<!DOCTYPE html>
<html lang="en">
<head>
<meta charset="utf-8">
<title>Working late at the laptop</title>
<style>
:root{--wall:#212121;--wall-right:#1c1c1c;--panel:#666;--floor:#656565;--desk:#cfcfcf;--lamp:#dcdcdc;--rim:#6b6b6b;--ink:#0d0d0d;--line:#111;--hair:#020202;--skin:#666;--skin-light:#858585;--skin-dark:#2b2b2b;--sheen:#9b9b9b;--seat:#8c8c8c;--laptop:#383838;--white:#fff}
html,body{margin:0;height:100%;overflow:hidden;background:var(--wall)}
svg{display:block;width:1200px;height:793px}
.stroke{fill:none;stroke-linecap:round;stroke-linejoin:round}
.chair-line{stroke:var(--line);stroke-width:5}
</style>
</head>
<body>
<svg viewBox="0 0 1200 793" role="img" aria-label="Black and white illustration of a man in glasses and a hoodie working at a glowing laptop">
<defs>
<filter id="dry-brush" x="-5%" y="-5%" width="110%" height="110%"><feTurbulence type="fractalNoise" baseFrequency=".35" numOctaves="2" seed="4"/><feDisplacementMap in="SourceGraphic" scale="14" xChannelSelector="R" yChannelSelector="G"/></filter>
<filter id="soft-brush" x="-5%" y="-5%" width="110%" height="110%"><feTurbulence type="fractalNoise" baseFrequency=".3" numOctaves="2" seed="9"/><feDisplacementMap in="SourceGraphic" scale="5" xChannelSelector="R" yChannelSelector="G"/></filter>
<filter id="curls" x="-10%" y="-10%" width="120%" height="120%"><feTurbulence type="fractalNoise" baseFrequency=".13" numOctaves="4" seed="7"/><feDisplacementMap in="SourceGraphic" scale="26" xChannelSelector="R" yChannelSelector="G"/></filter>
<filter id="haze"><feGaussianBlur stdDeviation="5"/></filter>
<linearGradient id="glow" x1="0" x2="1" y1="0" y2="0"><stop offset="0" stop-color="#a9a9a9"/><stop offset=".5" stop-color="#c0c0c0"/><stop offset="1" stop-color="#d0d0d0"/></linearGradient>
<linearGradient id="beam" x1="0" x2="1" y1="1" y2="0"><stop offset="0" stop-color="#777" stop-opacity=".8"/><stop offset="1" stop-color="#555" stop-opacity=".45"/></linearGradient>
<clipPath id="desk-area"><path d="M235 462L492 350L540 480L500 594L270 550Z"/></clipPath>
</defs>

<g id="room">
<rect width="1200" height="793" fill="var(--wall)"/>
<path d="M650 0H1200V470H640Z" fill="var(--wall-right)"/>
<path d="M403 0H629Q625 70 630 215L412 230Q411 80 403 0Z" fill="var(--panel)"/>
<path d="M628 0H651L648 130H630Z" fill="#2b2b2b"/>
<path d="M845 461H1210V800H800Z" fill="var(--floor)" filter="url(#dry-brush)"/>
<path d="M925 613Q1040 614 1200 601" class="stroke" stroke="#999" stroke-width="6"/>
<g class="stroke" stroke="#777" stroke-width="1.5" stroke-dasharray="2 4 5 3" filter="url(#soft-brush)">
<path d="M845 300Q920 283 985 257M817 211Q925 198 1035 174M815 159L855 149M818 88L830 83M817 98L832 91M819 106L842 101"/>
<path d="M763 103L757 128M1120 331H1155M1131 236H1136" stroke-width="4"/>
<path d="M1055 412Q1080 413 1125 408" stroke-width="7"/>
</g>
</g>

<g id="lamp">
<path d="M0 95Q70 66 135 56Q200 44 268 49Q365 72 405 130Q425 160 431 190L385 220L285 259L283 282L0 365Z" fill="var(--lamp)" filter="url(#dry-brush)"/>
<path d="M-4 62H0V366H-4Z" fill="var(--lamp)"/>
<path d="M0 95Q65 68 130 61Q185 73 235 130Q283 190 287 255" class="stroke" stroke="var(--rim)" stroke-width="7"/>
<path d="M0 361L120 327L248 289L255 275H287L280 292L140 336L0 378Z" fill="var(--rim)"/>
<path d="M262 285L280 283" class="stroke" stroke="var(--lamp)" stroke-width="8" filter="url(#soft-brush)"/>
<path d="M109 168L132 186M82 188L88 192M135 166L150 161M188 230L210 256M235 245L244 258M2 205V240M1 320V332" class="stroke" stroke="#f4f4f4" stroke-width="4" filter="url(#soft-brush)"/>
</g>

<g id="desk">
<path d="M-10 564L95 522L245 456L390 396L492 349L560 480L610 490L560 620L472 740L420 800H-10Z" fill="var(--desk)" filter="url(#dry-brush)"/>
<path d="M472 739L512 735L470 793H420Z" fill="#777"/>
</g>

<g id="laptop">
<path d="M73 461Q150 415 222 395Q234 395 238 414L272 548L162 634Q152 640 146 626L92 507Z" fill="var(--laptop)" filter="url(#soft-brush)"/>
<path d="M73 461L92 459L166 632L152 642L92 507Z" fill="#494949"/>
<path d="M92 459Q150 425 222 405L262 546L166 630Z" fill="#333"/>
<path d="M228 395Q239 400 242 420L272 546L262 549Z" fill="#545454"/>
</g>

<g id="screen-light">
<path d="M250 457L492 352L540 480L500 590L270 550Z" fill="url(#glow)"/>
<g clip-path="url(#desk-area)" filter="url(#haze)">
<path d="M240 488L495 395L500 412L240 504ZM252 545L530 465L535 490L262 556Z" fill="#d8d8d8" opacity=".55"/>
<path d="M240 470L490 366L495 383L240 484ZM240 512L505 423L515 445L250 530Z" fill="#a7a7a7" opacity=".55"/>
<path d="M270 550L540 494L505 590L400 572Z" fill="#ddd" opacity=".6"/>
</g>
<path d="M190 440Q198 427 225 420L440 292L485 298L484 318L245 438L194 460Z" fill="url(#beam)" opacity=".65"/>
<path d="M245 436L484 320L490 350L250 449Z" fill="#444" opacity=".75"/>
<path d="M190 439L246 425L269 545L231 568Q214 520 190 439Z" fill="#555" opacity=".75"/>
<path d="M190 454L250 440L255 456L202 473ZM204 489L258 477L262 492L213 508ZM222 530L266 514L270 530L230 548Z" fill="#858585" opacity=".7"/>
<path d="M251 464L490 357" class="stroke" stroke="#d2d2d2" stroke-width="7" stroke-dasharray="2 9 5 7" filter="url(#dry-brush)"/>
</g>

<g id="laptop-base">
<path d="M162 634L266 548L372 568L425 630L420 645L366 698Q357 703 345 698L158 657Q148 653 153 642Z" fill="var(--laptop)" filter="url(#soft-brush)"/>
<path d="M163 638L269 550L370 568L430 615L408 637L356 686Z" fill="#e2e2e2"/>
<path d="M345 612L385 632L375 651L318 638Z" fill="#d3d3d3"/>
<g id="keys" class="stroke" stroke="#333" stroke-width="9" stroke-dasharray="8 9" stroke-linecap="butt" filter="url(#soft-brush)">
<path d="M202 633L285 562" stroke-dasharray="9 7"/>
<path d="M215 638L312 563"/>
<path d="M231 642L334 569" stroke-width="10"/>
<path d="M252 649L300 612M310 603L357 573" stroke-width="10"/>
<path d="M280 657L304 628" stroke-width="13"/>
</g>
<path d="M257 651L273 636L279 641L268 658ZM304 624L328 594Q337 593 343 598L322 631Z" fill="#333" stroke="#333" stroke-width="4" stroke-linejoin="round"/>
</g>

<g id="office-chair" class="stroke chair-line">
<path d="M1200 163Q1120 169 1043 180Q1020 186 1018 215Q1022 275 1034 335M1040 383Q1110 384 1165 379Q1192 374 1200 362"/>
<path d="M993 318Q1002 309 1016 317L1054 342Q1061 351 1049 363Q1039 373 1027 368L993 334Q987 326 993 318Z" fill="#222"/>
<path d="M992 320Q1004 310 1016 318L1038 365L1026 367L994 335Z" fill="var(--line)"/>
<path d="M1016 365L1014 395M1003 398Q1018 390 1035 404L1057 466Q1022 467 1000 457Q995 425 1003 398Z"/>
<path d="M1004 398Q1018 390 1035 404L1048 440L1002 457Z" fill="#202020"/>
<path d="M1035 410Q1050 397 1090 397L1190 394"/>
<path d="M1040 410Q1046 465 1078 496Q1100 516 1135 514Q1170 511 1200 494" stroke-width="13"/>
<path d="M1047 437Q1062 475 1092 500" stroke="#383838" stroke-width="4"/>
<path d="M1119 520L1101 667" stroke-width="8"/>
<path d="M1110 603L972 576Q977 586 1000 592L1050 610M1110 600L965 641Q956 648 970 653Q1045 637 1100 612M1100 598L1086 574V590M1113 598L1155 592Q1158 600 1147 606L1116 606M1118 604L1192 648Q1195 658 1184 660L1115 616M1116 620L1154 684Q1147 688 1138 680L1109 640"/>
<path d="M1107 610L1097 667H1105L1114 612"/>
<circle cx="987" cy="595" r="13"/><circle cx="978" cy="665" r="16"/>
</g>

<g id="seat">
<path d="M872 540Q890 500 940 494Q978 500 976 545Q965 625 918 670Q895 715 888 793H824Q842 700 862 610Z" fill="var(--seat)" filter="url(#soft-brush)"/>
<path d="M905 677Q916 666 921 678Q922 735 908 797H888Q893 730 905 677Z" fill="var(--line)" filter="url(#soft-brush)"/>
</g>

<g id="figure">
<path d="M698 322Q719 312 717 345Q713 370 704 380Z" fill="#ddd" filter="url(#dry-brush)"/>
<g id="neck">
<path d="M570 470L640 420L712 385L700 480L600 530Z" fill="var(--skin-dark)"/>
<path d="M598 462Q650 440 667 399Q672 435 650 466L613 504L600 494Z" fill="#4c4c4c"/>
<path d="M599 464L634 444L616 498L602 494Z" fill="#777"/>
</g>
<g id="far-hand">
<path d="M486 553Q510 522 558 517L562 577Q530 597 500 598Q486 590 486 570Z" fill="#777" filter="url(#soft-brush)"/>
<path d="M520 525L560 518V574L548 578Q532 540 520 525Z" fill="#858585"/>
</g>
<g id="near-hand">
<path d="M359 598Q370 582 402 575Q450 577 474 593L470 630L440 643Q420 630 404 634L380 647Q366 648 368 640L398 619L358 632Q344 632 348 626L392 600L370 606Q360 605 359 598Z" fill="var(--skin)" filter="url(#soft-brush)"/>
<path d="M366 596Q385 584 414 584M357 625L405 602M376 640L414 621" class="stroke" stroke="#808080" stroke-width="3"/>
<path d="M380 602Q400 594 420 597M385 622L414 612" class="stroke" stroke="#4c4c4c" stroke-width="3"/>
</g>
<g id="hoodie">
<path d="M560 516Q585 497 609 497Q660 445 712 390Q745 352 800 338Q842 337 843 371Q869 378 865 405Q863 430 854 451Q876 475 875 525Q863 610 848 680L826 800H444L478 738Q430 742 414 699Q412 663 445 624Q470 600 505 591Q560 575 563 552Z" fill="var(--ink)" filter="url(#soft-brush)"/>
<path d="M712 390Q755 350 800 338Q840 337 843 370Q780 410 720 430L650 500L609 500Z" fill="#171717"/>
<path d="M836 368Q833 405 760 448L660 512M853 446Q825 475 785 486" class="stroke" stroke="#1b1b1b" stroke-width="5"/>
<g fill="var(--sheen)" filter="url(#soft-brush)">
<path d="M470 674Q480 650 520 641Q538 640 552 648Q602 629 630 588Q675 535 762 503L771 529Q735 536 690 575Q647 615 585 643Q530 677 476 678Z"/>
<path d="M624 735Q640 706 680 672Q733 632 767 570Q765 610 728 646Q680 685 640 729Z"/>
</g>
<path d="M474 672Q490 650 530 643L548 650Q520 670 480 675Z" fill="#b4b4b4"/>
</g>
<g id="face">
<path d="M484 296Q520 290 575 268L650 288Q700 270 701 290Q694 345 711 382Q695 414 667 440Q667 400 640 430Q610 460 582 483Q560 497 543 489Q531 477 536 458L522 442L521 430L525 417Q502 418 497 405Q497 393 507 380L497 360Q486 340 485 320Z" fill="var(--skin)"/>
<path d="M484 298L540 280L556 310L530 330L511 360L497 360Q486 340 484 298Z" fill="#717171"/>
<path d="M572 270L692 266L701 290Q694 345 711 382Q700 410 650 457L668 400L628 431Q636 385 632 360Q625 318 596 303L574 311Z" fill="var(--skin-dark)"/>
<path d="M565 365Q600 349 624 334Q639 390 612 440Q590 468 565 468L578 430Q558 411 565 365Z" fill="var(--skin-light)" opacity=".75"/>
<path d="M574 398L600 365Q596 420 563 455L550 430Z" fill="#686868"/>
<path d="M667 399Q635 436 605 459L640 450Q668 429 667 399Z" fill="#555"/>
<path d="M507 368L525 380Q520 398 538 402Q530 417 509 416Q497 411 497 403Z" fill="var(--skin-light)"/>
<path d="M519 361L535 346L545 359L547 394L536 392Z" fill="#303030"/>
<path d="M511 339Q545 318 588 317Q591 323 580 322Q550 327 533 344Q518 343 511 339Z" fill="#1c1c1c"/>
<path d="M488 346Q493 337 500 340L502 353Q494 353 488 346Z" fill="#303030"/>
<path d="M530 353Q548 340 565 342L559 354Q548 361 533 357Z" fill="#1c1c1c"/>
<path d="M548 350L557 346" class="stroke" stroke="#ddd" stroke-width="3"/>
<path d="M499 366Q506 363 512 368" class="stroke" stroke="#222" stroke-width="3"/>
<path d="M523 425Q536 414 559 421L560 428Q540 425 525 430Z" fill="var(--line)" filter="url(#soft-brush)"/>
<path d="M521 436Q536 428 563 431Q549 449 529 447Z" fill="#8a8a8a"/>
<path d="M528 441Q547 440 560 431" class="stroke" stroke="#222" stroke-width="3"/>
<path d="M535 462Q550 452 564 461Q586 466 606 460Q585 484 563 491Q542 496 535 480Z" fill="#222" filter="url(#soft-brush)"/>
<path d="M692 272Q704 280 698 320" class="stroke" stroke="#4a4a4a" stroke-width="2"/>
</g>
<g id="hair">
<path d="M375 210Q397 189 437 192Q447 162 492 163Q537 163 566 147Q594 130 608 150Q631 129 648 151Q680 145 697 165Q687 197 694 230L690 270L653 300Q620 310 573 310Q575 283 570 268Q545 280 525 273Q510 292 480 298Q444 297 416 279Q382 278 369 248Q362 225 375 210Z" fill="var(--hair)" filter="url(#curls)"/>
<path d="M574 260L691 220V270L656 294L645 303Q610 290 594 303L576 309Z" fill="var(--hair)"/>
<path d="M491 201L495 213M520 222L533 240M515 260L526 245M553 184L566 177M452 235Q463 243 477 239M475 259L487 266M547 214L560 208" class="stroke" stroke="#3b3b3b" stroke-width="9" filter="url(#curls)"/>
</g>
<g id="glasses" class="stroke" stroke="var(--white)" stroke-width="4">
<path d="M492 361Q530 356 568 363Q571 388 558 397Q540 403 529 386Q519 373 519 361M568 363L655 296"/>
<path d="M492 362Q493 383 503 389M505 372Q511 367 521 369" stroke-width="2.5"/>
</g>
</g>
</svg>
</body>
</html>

┄┄┄┄┄┄

- _GOAL OF THE EXERCISE_: Every line in the material above that has the word "lamp" should be copied.

- _RESULT_:
:root{--wall:#212121;--wall-right:#1c1c1c;--panel:#666;--floor:#656565;--desk:#cfcfcf;--lamp:#dcdcdc;--rim:#6b6b6b;--ink:#0d0d0d;--line:#111;--hair:#020202;--skin:#666;--skin-light:#858585;--skin-dark:#2b2b2b;--sheen:#9b9b9b;--seat:#8c8c8c;--laptop:#383838;--white:#fff}
<g id="lamp">
<path d="M0 95Q70 66 135 56Q200 44 268 49Q365 72 405 130Q425 160 431 190L385 220L285 259L283 282L0 365Z" fill="var(--lamp)" filter="url(#dry-brush)"/>
<path d="M-4 62H0V366H-4Z" fill="var(--lamp)"/>
<path d="M262 285L280 283" class="stroke" stroke="var(--lamp)" stroke-width="8" filter="url(#soft-brush)"/>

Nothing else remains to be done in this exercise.